(Beginning of Exercise materials)

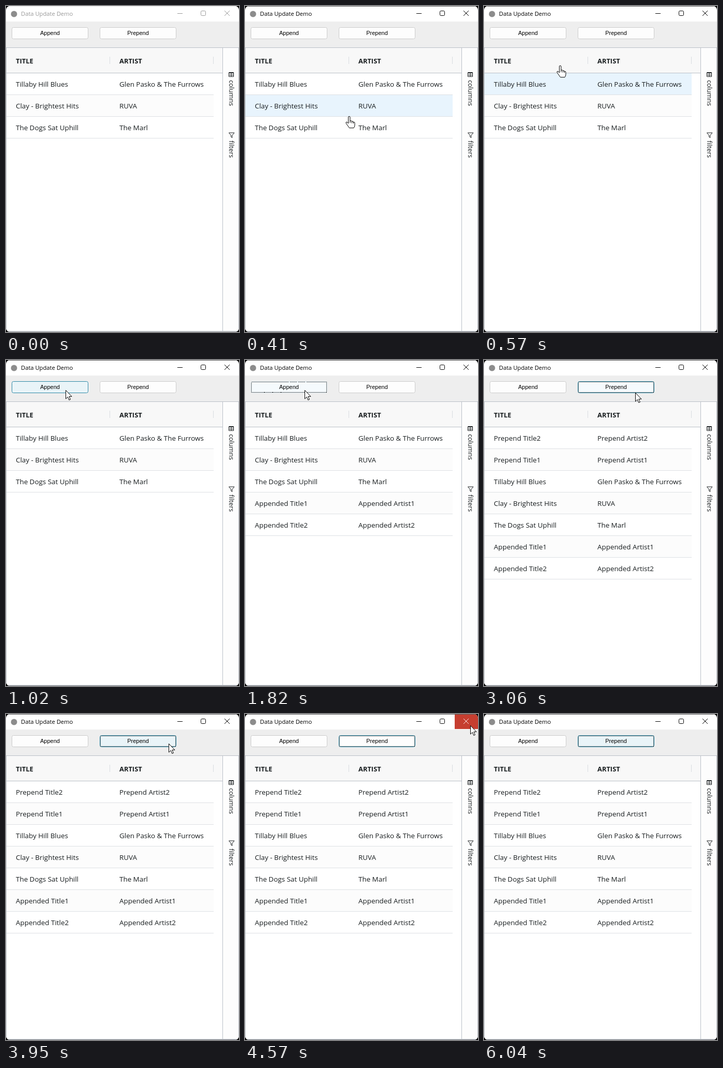
Write an HTML page that moves like this. It is 450 px wide and 630 px high and loops after 6200 ms.

```html
<!DOCTYPE html>
<html lang="en">
<head>
<meta charset="utf-8">
<title>Data Update Demo</title>
<style>
  html, body { margin: 0; width: 100%; height: 100%; overflow: hidden; background: #000; }
  svg { display: block; width: 450px; height: 630px; }
  text { font-family: "Open Sans", "Noto Sans", sans-serif; fill: #181d1f; white-space: pre; }
  .cell { font-size: 13.4px; }
  .head { font-size: 12.9px; font-weight: 700; }
  .tab { font-size: 12.6px; }
  .caption { font-size: 11.2px; fill: #000; }
  .label { font: 11px "Liberation Sans", Arial, sans-serif; fill: #000; text-anchor: middle; }
  .crisp { shape-rendering: crispEdges; }
</style>
</head>
<body>
<svg id="stage" viewBox="0 0 450 630"></svg>
<script>
const LOOP = 6200;
const LINE = '#babfc7', TEAL = '#2c88a6';
const stage = document.getElementById('stage');

const records = [
  ['Tillaby Hill Blues', 'Glen Pasko & The Furrows'],
  ['Clay - Brightest Hits', 'RUVA'],
  ['The Dogs Sat Uphill', 'The Marl']
];
const added = (word, n) => [`${word} Title${n}`, `${word} Artist${n}`];

const within = (t, a, b) => t >= a && t < b;
const rect = (x, y, w, h, fill, more = '') =>
  `<rect x="${x}" y="${y}" width="${w}" height="${h}" fill="${fill}" ${more}/>`;
const path = (d, stroke, more = '') => `<path d="${d}" fill="none" stroke="${stroke}" ${more}/>`;
const text = (x, y, cls, s, more = '') =>
  `<text x="${x}" y="${y}" class="${cls}" ${more}>${s.replace('&', '&amp;')}</text>`;

// The pointer is sampled in even steps along each move.
const smooth = u => u * u * (3 - 2 * u);
const moves = [
  { at: 410, till: 1020, steps: 8, from: [201, 213], to: [115, 58], ease: u => 1 - (1 - u) ** 3.45 },
  { at: 1820, till: 2354, steps: 7, from: [115, 58], to: [292, 63], ease: smooth },
  { at: 3790, till: 4410, steps: 8, from: [292, 63], to: [435, 22], ease: smooth }
];

function pointer(t) {
  if (!within(t, 410, 5340)) return null;
  const m = moves.filter(v => t >= v.at).pop();
  const k = Math.min(m.steps, Math.floor((t - m.at) / (m.till - m.at) * m.steps + .02));
  const s = m.ease(k / m.steps);
  return m.from.map((a, i) => a + (m.to[i] - a) * s);
}

function drawPointer(p) {
  if (!p) return '';
  const hand = 'M-1.5 13V2a1.7 1.7 0 0 1 3.4 0v7q3.2-1 3.6 1 2.6-.6 3 1.2 2.5-.2 2.5 2v4' +
    'q0 3-2 5.5H.5L-5.5 14q-1.5-2.5.5-3 1.5 0 3.5 3zM2 9v4M5.5 10v3.5M8.5 11v3';
  const arrow = 'M.5.5V17l3.8-3.6 2.5 6 2.6-1.1-2.5-5.8H12z';
  return `<path transform="translate(${p.map(Math.round)})" d="${p[1] > 110 ? hand : arrow}"
    fill="#fff" stroke="#000" stroke-linejoin="round"/>`;
}

function button(x, label, { fill, border, focus }) {
  return rect(x + .5, 41.5, 147, 22, fill, `rx="3" stroke="${border}"`) +
    (focus ? rect(x + 1.5, 42.5, 145, 20, 'none',
      'stroke="#000" stroke-dasharray="1 1" class="crisp"') : '') +
    text(x + 74, 56, 'label', label);
}

function buttons(t, p) {
  const over = x => p && p[1] < 64 && within(p[0], x, x + 148);
  const rest = '#fdfdfd', glow = '#e9f4f8', soft = '#f5fafd';
  const aHover = over(11), pHover = over(181);
  const aFlash = within(t, 1090, 1170) || within(t, 1820, 1900);
  const pFlash = within(t, 2510, 2750) || within(t, 2990, 3290);
  const aFocus = within(t, 1090, 2430), pFocus = t >= 2430;
  return button(11, 'Append', {
    fill: aFlash ? soft : aHover ? glow : rest,
    border: aFlash ? '#dbe8ee' : aHover || within(t, 1090, 2510) ? TEAL : '#cbcbcb',
    focus: aFocus
  }) + button(181, 'Prepend', {
    fill: pFlash ? soft : pHover || t >= 5340 ? glow : rest,
    border: pHover || pFocus ? TEAL : '#cbcbcb',
    focus: pFocus
  });
}

function titleBar(t) {
  const ink = t < 100 ? '#999' : t < 160 ? '#555' : '#000';
  const red = t < 4410 ? 0 : t < 4480 ? .5 : t < 4570 ? .85 : t < 5340 ? 1 : t < 5410 ? .4 : 0;
  return rect(0, 0, 450, 30, '#fff') +
    '<circle cx="15.5" cy="15.5" r="6" fill="#8c8c8c"/>' +
    text(29, 18.5, 'caption', 'Data Update Demo', `style="fill:${ink}"`) +
    rect(405, 0, 45, 29, '#c63e30', `opacity="${red}"`) +
    path('M331 14.5h10', ink) +
    rect(376.5, 9.5, 9, 9, 'none', `rx="2" stroke="${ink}"`) +
    path('M422 9l10 10m0-10l-10 10', red > .4 ? '#fbe9e7' : ink);
}

function rows(t) {
  const list = records.slice();
  if (t >= 1170) list.push(added('Appended', 1));
  if (t >= 1820) list.push(added('Appended', 2));
  if (t >= 2510) list.unshift(added('Prepend', 1));
  if (t >= 2990) list.unshift(added('Prepend', 2));
  const hover = within(t, 410, 480) ? 1 : within(t, 480, 640) ? 0 : -1;
  return list.map(([title, artist], i) => {
    const y = 130 + i * 42;
    const fill = i === hover ? '#e8f4fd' : i % 2 ? '#fcfcfc' : '#fff';
    return rect(1, y, 400, 41, fill) + rect(1, y + 41, 400, 1, '#dde0e4') +
      text(19, y + 26, 'cell', title) + text(219, y + 26, 'cell', artist);
  }).join('');
}

function gridFrame() {
  const dark = '#181d1f';
  return rect(0, 30, 450, 50, '#eee') +
    rect(0, 80, 450, 550, '#fff') +
    rect(1, 81, 417, 48, '#f8f8f8') +
    rect(419, 81, 30, 547, '#fdfdfd') +
    rect(0, 80, 450, 1, LINE) + rect(0, 129, 418, 1, LINE) +
    rect(418, 81, 1, 547, LINE) + rect(0, 628, 450, 1, LINE) +
    rect(0, 81, 1, 547, LINE) + rect(449, 81, 1, 547, LINE) +
    rect(200, 98, 1, 14, '#d9dce1') + rect(400, 98, 1, 14, '#d9dce1') +
    text(19, 111, 'head', 'TITLE') + text(219, 111, 'head', 'ARTIST') +
    path('M430.5 128.5h9v8h-9zM430 129.5h10M431 133.5h9M435 130v7', dark) +
    path('M430.5 245h10.5l-4.2 5v4.5l-2.2-1.5v-3z', dark, 'stroke-linejoin="round"') +
    text(0, 0, 'tab', 'columns', 'transform="translate(430.5 143.2) rotate(90)"') +
    text(0, 0, 'tab', 'filters', 'transform="translate(430.5 260) rotate(90)"');
}

stage.innerHTML = '<clipPath id="win"><rect width="450" height="630" rx="8"/></clipPath>' +
  '<rect width="450" height="630"/>' +
  `<g clip-path="url(#win)">${gridFrame()}<g id="live"></g></g>`;
const live = document.getElementById('live');

function render(t) {
  const p = pointer(t);
  const [top, bottom] = t < 100 ? ['#e4e4e4', '#b4b4b4'] : ['#5a5a5a', '#8a8d91'];
  live.innerHTML = titleBar(t) + buttons(t, p) + rows(t) +
    rect(0, 0, 450, 1, top) + rect(0, 629, 450, 1, bottom) + drawPointer(p);
}

const start = performance.now();
function tick() {
  render((performance.now() - start) % LOOP);
  requestAnimationFrame(tick);
}
tick();
</script>
</body>
</html>
```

(End of Exercise materials)

Your task -
Print the whole listing exactly, please, and keep any images out of it.

Exercise output -
Write an HTML page that moves like this. It is 450 px wide and 630 px high and loops after 6200 ms.

```html
<!DOCTYPE html>
<html lang="en">
<head>
<meta charset="utf-8">
<title>Data Update Demo</title>
<style>
  html, body { margin: 0; width: 100%; height: 100%; overflow: hidden; background: #000; }
  svg { display: block; width: 450px; height: 630px; }
  text { font-family: "Open Sans", "Noto Sans", sans-serif; fill: #181d1f; white-space: pre; }
  .cell { font-size: 13.4px; }
  .head { font-size: 12.9px; font-weight: 700; }
  .tab { font-size: 12.6px; }
  .caption { font-size: 11.2px; fill: #000; }
  .label { font: 11px "Liberation Sans", Arial, sans-serif; fill: #000; text-anchor: middle; }
  .crisp { shape-rendering: crispEdges; }
</style>
</head>
<body>
<svg id="stage" viewBox="0 0 450 630"></svg>
<script>
const LOOP = 6200;
const LINE = '#babfc7', TEAL = '#2c88a6';
const stage = document.getElementById('stage');

const records = [
  ['Tillaby Hill Blues', 'Glen Pasko & The Furrows'],
  ['Clay - Brightest Hits', 'RUVA'],
  ['The Dogs Sat Uphill', 'The Marl']
];
const added = (word, n) => [`${word} Title${n}`, `${word} Artist${n}`];

const within = (t, a, b) => t >= a && t < b;
const rect = (x, y, w, h, fill, more = '') =>
  `<rect x="${x}" y="${y}" width="${w}" height="${h}" fill="${fill}" ${more}/>`;
const path = (d, stroke, more = '') => `<path d="${d}" fill="none" stroke="${stroke}" ${more}/>`;
const text = (x, y, cls, s, more = '') =>
  `<text x="${x}" y="${y}" class="${cls}" ${more}>${s.replace('&', '&amp;')}</text>`;

// The pointer is sampled in even steps along each move.
const smooth = u => u * u * (3 - 2 * u);
const moves = [
  { at: 410, till: 1020, steps: 8, from: [201, 213], to: [115, 58], ease: u => 1 - (1 - u) ** 3.45 },
  { at: 1820, till: 2354, steps: 7, from: [115, 58], to: [292, 63], ease: smooth },
  { at: 3790, till: 4410, steps: 8, from: [292, 63], to: [435, 22], ease: smooth }
];

function pointer(t) {
  if (!within(t, 410, 5340)) return null;
  const m = moves.filter(v => t >= v.at).pop();
  const k = Math.min(m.steps, Math.floor((t - m.at) / (m.till - m.at) * m.steps + .02));
  const s = m.ease(k / m.steps);
  return m.from.map((a, i) => a + (m.to[i] - a) * s);
}

function drawPointer(p) {
  if (!p) return '';
  const hand = 'M-1.5 13V2a1.7 1.7 0 0 1 3.4 0v7q3.2-1 3.6 1 2.6-.6 3 1.2 2.5-.2 2.5 2v4' +
    'q0 3-2 5.5H.5L-5.5 14q-1.5-2.5.5-3 1.5 0 3.5 3zM2 9v4M5.5 10v3.5M8.5 11v3';
  const arrow = 'M.5.5V17l3.8-3.6 2.5 6 2.6-1.1-2.5-5.8H12z';
  return `<path transform="translate(${p.map(Math.round)})" d="${p[1] > 110 ? hand : arrow}"
    fill="#fff" stroke="#000" stroke-linejoin="round"/>`;
}

function button(x, label, { fill, border, focus }) {
  return rect(x + .5, 41.5, 147, 22, fill, `rx="3" stroke="${border}"`) +
    (focus ? rect(x + 1.5, 42.5, 145, 20, 'none',
      'stroke="#000" stroke-dasharray="1 1" class="crisp"') : '') +
    text(x + 74, 56, 'label', label);
}

function buttons(t, p) {
  const over = x => p && p[1] < 64 && within(p[0], x, x + 148);
  const rest = '#fdfdfd', glow = '#e9f4f8', soft = '#f5fafd';
  const aHover = over(11), pHover = over(181);
  const aFlash = within(t, 1090, 1170) || within(t, 1820, 1900);
  const pFlash = within(t, 2510, 2750) || within(t, 2990, 3290);
  const aFocus = within(t, 1090, 2430), pFocus = t >= 2430;
  return button(11, 'Append', {
    fill: aFlash ? soft : aHover ? glow : rest,
    border: aFlash ? '#dbe8ee' : aHover || within(t, 1090, 2510) ? TEAL : '#cbcbcb',
    focus: aFocus
  }) + button(181, 'Prepend', {
    fill: pFlash ? soft : pHover || t >= 5340 ? glow : rest,
    border: pHover || pFocus ? TEAL : '#cbcbcb',
    focus: pFocus
  });
}

function titleBar(t) {
  const ink = t < 100 ? '#999' : t < 160 ? '#555' : '#000';
  const red = t < 4410 ? 0 : t < 4480 ? .5 : t < 4570 ? .85 : t < 5340 ? 1 : t < 5410 ? .4 : 0;
  return rect(0, 0, 450, 30, '#fff') +
    '<circle cx="15.5" cy="15.5" r="6" fill="#8c8c8c"/>' +
    text(29, 18.5, 'caption', 'Data Update Demo', `style="fill:${ink}"`) +
    rect(405, 0, 45, 29, '#c63e30', `opacity="${red}"`) +
    path('M331 14.5h10', ink) +
    rect(376.5, 9.5, 9, 9, 'none', `rx="2" stroke="${ink}"`) +
    path('M422 9l10 10m0-10l-10 10', red > .4 ? '#fbe9e7' : ink);
}

function rows(t) {
  const list = records.slice();
  if (t >= 1170) list.push(added('Appended', 1));
  if (t >= 1820) list.push(added('Appended', 2));
  if (t >= 2510) list.unshift(added('Prepend', 1));
  if (t >= 2990) list.unshift(added('Prepend', 2));
  const hover = within(t, 410, 480) ? 1 : within(t, 480, 640) ? 0 : -1;
  return list.map(([title, artist], i) => {
    const y = 130 + i * 42;
    const fill = i === hover ? '#e8f4fd' : i % 2 ? '#fcfcfc' : '#fff';
    return rect(1, y, 400, 41, fill) + rect(1, y + 41, 400, 1, '#dde0e4') +
      text(19, y + 26, 'cell', title) + text(219, y + 26, 'cell', artist);
  }).join('');
}

function gridFrame() {
  const dark = '#181d1f';
  return rect(0, 30, 450, 50, '#eee') +
    rect(0, 80, 450, 550, '#fff') +
    rect(1, 81, 417, 48, '#f8f8f8') +
    rect(419, 81, 30, 547, '#fdfdfd') +
    rect(0, 80, 450, 1, LINE) + rect(0, 129, 418, 1, LINE) +
    rect(418, 81, 1, 547, LINE) + rect(0, 628, 450, 1, LINE) +
    rect(0, 81, 1, 547, LINE) + rect(449, 81, 1, 547, LINE) +
    rect(200, 98, 1, 14, '#d9dce1') + rect(400, 98, 1, 14, '#d9dce1') +
    text(19, 111, 'head', 'TITLE') + text(219, 111, 'head', 'ARTIST') +
    path('M430.5 128.5h9v8h-9zM430 129.5h10M431 133.5h9M435 130v7', dark) +
    path('M430.5 245h10.5l-4.2 5v4.5l-2.2-1.5v-3z', dark, 'stroke-linejoin="round"') +
    text(0, 0, 'tab', 'columns', 'transform="translate(430.5 143.2) rotate(90)"') +
    text(0, 0, 'tab', 'filters', 'transform="translate(430.5 260) rotate(90)"');
}

stage.innerHTML = '<clipPath id="win"><rect width="450" height="630" rx="8"/></clipPath>' +
  '<rect width="450" height="630"/>' +
  `<g clip-path="url(#win)">${gridFrame()}<g id="live"></g></g>`;
const live = document.getElementById('live');

function render(t) {
  const p = pointer(t);
  const [top, bottom] = t < 100 ? ['#e4e4e4', '#b4b4b4'] : ['#5a5a5a', '#8a8d91'];
  live.innerHTML = titleBar(t) + buttons(t, p) + rows(t) +
    rect(0, 0, 450, 1, top) + rect(0, 629, 450, 1, bottom) + drawPointer(p);
}

const start = performance.now();
function tick() {
  render((performance.now() - start) % LOOP);
  requestAnimationFrame(tick);
}
tick();
</script>
</body>
</html>
```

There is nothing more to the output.